The California Transparency in Supply Chains Act of 2010 (SB 657) requires certain companies that manufacture or sell products in the State of California to disclose their efforts, if any, to address the issue of slavery and human trafficking in their direct supply chains. This law was designed to increase the amount of information available to consumers to allow them to make more informed choices regarding the products they buy and the companies they choose to support.
At Phillips 66, safety, honor and commitment are our values, and ethics play a key role in every aspect of our business. We are committed to a sustainable business foundation. For us, sustainability is about the long-term viability of our business, and the actions we take to achieve success including respect for people, operating excellence and ethics.
Phillips 66 is committed to complying with the law wherever we operate and to conducting all business activities in accordance with the highest ethical standards. We expect the same of the parties with which we do business. Our ethical standard is reflected in our Code of Business Ethics and Conduct (the "Code of Ethics") that summarizes the ethical conduct and compliance with all laws expected of employees and others who work on behalf of the Company. We take ethics seriously. Employees are accountable to review annually the Code of Ethics, receive training on it and to certify their compliance with its standards, or disclose any exceptions. Phillips 66 maintains a 24/7 ethics hotline and email account where employees and contractors can reveal any concerns of possible ethics violations, including slavery and human trafficking, anonymously if they feel the need. Every submission is reviewed. Contractors must abide by the ethical standards in the Code of Ethics, too. Phillips 66 will exercise our contractual rights against any supplier found to be in violation of applicable laws or the Code of Ethics.
Any employee or contractor who is proven to have violated the Code of Ethics is subject to disciplinary action, up to and including termination of employment or contracts, as the case may be, and referral to appropriate legal authorities.
To ensure that our supply chain reflects Phillips 66's values and ethics, our corporate policy provides that Phillips 66's purchasing decisions with suppliers include being based on integrity. Phillips 66 relies on suppliers who comply with all laws, including those that require them to treat workers fairly and provide a safe and healthy work environment. Phillips 66 verifies its Procurement supply chains by periodic audits performed by Phillips 66. Third-party auditors may be contracted by Phillips 66 to conduct on-site inspections; however, the majority of assessments are performed by Phillips 66 personnel. Phillips 66 personnel performing these audits are trained to recognize and are obligated to report non-compliance.

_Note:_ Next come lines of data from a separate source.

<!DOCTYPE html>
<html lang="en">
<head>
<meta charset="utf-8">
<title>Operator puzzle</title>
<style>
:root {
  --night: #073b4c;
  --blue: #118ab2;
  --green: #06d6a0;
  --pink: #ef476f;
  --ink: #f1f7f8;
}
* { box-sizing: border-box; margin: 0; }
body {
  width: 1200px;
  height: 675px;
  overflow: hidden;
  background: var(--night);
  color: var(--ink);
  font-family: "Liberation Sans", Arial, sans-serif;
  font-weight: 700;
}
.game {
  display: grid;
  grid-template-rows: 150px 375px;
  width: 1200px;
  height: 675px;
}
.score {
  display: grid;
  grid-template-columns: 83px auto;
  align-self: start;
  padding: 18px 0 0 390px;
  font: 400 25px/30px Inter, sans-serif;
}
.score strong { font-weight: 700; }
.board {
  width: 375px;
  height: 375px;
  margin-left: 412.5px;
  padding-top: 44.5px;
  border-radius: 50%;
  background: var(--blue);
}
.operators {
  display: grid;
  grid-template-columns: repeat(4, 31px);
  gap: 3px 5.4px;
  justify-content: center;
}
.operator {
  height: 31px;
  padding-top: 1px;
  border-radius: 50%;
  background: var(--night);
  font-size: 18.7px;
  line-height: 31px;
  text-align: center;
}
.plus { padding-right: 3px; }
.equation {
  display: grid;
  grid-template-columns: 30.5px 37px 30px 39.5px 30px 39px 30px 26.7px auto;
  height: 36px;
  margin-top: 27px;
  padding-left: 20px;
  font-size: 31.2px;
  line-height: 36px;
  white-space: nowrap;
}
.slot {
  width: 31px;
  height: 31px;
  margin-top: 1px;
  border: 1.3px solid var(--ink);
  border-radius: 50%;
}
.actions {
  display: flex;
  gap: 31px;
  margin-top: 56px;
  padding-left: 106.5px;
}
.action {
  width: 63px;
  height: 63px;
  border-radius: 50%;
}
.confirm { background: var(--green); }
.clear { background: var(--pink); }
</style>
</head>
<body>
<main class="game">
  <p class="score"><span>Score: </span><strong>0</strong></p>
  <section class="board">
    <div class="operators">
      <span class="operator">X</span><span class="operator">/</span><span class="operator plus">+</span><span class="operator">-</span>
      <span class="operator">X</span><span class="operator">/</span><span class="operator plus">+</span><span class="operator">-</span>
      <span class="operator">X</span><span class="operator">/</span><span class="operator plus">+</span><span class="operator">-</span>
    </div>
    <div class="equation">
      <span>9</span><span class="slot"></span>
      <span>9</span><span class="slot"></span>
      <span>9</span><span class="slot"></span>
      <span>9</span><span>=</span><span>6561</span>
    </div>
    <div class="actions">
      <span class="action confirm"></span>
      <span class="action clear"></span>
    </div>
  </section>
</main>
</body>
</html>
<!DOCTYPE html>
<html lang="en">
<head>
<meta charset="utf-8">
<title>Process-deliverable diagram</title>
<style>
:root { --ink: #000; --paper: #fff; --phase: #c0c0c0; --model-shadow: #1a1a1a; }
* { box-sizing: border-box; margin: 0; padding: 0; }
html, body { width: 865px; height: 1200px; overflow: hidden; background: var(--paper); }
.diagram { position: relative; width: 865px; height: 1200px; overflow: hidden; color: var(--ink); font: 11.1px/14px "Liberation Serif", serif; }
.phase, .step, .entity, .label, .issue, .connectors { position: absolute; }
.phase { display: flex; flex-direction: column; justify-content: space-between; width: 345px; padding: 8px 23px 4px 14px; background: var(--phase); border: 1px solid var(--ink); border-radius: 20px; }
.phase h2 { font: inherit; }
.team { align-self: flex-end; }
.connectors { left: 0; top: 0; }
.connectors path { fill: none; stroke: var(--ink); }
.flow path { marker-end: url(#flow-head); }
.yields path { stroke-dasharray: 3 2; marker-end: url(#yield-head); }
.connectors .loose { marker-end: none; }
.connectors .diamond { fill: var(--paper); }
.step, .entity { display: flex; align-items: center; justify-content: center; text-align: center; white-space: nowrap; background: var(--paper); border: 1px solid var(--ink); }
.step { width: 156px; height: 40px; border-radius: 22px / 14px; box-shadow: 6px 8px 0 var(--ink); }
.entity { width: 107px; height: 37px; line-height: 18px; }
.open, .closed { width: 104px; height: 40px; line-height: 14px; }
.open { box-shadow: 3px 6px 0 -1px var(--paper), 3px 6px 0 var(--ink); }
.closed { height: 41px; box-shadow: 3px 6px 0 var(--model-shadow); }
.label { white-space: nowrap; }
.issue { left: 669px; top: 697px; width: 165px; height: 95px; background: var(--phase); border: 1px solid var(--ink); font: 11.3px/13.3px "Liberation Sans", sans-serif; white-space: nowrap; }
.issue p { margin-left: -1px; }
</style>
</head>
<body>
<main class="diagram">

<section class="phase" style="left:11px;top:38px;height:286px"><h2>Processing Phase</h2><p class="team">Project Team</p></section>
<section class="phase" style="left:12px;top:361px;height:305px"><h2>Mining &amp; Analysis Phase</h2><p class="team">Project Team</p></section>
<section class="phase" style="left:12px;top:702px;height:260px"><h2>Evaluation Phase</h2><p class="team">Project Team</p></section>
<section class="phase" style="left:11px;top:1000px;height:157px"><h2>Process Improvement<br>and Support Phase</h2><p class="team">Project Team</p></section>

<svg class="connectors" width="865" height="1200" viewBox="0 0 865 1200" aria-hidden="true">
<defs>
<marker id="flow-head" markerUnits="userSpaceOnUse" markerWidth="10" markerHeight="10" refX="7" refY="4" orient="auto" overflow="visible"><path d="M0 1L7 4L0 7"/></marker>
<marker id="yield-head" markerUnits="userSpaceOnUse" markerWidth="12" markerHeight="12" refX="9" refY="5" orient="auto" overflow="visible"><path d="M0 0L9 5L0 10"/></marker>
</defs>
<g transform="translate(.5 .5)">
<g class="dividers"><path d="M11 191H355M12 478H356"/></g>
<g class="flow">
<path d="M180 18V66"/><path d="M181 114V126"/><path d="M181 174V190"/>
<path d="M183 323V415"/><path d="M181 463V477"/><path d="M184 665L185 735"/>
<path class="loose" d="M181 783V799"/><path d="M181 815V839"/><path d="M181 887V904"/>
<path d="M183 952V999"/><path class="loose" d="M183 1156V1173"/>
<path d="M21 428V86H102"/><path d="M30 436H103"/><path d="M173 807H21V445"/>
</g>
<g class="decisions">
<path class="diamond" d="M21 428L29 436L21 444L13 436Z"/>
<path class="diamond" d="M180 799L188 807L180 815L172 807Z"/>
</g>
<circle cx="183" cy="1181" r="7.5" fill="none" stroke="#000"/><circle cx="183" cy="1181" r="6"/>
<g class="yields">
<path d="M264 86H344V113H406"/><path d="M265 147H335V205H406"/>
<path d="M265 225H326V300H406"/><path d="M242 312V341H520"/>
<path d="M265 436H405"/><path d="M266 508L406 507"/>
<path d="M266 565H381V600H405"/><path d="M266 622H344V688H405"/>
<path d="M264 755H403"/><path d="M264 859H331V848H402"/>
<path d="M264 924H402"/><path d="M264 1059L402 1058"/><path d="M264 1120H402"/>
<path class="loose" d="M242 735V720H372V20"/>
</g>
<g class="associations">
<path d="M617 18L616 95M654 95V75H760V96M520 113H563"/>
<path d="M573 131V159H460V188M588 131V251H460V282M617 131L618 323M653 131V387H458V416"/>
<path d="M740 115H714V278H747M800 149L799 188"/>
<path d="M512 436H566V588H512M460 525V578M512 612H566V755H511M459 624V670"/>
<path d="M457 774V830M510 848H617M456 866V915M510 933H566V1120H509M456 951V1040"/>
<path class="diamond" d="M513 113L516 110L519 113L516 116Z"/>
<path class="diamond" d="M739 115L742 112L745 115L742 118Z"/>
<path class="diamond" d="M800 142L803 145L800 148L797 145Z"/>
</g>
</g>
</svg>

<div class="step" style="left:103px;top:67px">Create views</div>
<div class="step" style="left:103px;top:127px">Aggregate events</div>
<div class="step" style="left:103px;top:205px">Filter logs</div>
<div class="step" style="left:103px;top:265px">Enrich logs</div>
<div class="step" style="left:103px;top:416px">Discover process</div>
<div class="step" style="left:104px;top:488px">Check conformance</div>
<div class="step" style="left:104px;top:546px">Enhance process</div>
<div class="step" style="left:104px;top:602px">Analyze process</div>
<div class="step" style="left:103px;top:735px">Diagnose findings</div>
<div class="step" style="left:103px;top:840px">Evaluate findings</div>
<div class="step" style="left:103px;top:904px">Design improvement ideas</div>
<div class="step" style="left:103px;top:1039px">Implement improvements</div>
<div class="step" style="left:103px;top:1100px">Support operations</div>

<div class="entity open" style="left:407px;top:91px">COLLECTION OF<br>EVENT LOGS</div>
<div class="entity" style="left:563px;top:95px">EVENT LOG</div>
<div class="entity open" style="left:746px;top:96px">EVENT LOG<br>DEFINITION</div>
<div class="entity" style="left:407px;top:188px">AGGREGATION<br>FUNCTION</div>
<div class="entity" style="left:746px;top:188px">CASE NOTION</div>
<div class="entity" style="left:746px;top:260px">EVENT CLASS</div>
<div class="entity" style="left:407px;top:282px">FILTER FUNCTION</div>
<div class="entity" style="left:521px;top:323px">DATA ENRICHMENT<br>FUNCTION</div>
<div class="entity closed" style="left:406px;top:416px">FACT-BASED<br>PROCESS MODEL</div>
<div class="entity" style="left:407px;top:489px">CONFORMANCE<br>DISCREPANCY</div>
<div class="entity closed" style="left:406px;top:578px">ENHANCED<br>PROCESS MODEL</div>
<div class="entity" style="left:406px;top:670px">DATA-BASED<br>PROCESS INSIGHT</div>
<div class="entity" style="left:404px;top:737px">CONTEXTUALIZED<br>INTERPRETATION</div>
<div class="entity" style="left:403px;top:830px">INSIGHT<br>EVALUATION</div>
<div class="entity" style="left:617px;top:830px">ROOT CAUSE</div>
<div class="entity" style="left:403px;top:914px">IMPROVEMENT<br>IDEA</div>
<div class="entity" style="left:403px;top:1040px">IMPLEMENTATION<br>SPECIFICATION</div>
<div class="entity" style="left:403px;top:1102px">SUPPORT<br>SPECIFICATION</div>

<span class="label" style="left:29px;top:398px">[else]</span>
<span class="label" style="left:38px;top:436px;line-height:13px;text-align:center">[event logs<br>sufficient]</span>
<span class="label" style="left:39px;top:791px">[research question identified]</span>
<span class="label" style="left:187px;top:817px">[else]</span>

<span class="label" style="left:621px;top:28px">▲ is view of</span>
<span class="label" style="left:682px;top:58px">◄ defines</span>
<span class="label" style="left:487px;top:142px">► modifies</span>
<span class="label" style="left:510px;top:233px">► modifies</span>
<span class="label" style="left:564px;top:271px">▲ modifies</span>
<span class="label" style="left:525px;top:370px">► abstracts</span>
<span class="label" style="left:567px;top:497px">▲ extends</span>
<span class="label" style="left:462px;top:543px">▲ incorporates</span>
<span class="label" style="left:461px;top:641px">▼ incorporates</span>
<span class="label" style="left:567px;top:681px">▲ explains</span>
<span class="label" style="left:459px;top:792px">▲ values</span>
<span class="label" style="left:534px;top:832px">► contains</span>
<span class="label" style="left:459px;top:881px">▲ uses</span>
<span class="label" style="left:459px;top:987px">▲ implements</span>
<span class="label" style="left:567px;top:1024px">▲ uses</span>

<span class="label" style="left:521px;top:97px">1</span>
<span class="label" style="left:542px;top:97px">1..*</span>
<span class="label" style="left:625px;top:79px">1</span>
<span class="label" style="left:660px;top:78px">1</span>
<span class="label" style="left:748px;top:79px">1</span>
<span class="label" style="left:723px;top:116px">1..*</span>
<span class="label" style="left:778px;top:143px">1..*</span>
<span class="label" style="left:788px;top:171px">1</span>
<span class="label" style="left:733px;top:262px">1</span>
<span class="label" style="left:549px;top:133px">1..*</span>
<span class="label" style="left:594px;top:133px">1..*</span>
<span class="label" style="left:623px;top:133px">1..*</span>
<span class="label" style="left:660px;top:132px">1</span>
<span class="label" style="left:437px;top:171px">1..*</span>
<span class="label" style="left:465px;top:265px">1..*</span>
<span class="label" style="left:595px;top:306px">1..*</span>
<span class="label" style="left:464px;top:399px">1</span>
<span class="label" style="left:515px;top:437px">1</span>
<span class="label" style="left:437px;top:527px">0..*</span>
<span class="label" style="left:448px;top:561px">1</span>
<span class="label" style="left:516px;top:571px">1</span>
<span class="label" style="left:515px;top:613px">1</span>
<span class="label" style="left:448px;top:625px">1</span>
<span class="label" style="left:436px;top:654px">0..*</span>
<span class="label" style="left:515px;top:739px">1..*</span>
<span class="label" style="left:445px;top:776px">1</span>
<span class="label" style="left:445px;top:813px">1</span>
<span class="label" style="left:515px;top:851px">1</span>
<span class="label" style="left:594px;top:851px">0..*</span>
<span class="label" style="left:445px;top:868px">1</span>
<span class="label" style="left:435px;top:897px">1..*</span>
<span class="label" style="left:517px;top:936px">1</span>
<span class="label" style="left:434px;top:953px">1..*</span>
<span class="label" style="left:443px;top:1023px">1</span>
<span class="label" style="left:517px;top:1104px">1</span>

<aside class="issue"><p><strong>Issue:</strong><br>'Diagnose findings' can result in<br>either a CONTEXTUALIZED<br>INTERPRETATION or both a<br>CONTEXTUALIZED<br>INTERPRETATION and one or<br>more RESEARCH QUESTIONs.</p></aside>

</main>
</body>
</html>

Phillips 66 suppliers are expected to certify that the materials incorporated into the products manufactured for Phillips 66 comply with all laws, which would include those pertaining to human rights, anti-slavery and anti-human trafficking.
U.S. Customs & Border Protection Customs maintains the Trade Partnership Against Terrorism (C-TPAT) program in which Customs assesses certain companies' past Customs compliance, security profile, and sample supply chain validation. Based on the assessment, Customs may grant top tier designation to companies that qualify as low risk. Approximately 300 of 10,000 have this status. C-TPAT is designed to strengthen global supply chains and improve U.S. border security. Phillips 66 is allowed to import as a top tier participant.
Our personnel, employees and management with direct responsibility for supply chain management are trained to recognize health and safety best practices, and are trained to report and investigate all deviations from a best practice.
While this disclosure outlines Phillips 66's standard supply chain Procurement practices and contracting provisions, exceptions may exist or occur. © Phillips 66 2013.